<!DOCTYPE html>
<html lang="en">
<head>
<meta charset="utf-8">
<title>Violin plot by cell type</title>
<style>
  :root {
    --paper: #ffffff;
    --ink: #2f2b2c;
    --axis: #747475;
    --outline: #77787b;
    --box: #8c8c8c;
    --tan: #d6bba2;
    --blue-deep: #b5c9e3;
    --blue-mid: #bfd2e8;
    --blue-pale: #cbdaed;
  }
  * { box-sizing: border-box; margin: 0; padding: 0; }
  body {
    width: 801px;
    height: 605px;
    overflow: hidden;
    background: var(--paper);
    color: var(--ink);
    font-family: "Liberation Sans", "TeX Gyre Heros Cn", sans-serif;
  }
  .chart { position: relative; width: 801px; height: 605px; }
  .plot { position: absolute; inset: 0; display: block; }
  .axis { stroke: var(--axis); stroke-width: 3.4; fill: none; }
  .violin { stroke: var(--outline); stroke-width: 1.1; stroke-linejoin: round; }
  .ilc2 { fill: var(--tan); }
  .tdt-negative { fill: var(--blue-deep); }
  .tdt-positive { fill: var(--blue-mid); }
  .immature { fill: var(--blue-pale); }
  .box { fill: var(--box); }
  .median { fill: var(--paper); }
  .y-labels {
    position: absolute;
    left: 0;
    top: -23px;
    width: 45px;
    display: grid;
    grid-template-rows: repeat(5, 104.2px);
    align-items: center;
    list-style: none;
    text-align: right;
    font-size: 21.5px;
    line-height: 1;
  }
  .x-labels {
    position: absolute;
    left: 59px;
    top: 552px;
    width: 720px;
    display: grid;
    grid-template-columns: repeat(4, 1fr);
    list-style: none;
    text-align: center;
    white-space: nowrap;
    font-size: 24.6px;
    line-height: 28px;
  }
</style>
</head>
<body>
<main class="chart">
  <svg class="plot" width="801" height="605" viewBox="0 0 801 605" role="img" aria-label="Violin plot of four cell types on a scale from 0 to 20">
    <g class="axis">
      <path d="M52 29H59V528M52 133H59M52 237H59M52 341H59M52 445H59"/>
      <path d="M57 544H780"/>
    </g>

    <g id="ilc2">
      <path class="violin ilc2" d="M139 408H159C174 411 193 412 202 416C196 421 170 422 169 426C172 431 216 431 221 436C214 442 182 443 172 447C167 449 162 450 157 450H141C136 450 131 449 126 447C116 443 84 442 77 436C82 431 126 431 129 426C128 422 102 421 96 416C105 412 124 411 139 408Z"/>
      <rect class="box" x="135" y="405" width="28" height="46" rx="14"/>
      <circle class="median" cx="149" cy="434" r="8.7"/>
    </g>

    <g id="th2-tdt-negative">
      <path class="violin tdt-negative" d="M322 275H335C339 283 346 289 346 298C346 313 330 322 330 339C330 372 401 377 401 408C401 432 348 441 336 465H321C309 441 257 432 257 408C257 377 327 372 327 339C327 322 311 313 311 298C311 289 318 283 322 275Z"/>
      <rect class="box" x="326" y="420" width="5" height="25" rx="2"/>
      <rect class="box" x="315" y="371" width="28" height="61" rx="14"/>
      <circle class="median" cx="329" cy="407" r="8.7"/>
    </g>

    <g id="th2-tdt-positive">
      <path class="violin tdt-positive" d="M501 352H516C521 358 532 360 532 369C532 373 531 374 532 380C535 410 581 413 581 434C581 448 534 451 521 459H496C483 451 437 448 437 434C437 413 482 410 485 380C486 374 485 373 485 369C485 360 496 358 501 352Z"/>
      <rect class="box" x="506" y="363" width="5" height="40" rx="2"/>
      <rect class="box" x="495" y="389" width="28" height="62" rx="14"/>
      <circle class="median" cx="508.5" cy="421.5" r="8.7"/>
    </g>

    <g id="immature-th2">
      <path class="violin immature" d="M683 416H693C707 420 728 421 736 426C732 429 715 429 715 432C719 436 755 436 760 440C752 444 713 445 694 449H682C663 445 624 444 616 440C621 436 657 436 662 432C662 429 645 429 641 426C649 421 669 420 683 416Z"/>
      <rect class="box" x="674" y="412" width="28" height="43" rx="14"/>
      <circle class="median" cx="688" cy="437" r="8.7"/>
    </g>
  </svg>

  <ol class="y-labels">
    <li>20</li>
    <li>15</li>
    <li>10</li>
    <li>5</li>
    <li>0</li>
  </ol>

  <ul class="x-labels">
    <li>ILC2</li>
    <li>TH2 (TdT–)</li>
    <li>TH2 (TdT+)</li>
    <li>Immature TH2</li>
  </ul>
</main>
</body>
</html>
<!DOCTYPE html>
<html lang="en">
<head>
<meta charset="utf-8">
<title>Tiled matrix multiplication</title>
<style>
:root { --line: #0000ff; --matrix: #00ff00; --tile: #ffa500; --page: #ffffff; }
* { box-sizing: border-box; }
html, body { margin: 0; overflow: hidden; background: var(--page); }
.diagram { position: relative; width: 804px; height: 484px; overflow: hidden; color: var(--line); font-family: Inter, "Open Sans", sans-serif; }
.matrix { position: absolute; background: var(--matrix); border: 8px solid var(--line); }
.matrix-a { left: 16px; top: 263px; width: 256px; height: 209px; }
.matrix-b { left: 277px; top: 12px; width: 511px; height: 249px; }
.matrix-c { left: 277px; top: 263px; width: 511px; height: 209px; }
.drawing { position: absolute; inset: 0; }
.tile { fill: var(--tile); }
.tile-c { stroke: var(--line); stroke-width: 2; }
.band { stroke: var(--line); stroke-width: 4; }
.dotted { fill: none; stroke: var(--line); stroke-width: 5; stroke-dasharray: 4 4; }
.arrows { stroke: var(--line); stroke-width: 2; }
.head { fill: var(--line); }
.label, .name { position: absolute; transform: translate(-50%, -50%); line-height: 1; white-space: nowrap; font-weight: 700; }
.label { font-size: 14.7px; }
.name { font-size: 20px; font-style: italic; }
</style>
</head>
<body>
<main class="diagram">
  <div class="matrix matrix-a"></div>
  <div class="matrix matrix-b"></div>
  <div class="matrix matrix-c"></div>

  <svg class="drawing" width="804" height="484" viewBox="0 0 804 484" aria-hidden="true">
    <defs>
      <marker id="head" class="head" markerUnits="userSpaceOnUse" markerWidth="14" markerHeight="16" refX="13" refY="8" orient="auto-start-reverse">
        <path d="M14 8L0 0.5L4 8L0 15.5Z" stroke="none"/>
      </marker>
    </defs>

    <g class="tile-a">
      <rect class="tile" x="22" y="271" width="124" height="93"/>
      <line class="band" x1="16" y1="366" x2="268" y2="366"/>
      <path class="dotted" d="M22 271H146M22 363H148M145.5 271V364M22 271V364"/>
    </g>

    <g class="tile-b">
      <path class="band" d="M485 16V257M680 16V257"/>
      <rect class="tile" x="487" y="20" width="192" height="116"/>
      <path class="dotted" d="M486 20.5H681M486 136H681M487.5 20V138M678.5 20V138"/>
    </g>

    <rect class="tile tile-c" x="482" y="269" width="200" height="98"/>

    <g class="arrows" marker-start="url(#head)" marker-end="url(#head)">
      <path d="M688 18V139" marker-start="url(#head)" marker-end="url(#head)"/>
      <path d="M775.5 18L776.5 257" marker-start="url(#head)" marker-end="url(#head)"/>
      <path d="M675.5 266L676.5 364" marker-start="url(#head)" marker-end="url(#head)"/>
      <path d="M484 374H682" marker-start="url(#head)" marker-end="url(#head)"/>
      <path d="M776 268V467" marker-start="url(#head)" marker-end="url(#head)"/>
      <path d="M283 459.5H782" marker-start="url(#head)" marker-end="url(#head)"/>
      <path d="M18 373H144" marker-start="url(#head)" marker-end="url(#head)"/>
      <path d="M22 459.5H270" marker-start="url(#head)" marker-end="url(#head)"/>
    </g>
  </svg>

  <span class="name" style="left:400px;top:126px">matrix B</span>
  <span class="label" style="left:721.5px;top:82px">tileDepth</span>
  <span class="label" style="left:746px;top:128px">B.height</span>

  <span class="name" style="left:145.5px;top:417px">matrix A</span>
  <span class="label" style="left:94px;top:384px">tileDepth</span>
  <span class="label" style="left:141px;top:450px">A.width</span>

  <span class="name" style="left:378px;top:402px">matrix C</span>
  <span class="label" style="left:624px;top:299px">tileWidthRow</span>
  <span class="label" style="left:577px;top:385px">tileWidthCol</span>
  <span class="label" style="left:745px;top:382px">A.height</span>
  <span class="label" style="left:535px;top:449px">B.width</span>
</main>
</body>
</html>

* * * * * * * * *

[Task to carry out] Each line from the start of the listing above through the line containing "background: var(--paper);" should be copied exactly, please, with no other lines added.

[Your response]
<!DOCTYPE html>
<html lang="en">
<head>
<meta charset="utf-8">
<title>Violin plot by cell type</title>
<style>
  :root {
    --paper: #ffffff;
    --ink: #2f2b2c;
    --axis: #747475;
    --outline: #77787b;
    --box: #8c8c8c;
    --tan: #d6bba2;
    --blue-deep: #b5c9e3;
    --blue-mid: #bfd2e8;
    --blue-pale: #cbdaed;
  }
  * { box-sizing: border-box; margin: 0; padding: 0; }
  body {
    width: 801px;
    height: 605px;
    overflow: hidden;
    background: var(--paper);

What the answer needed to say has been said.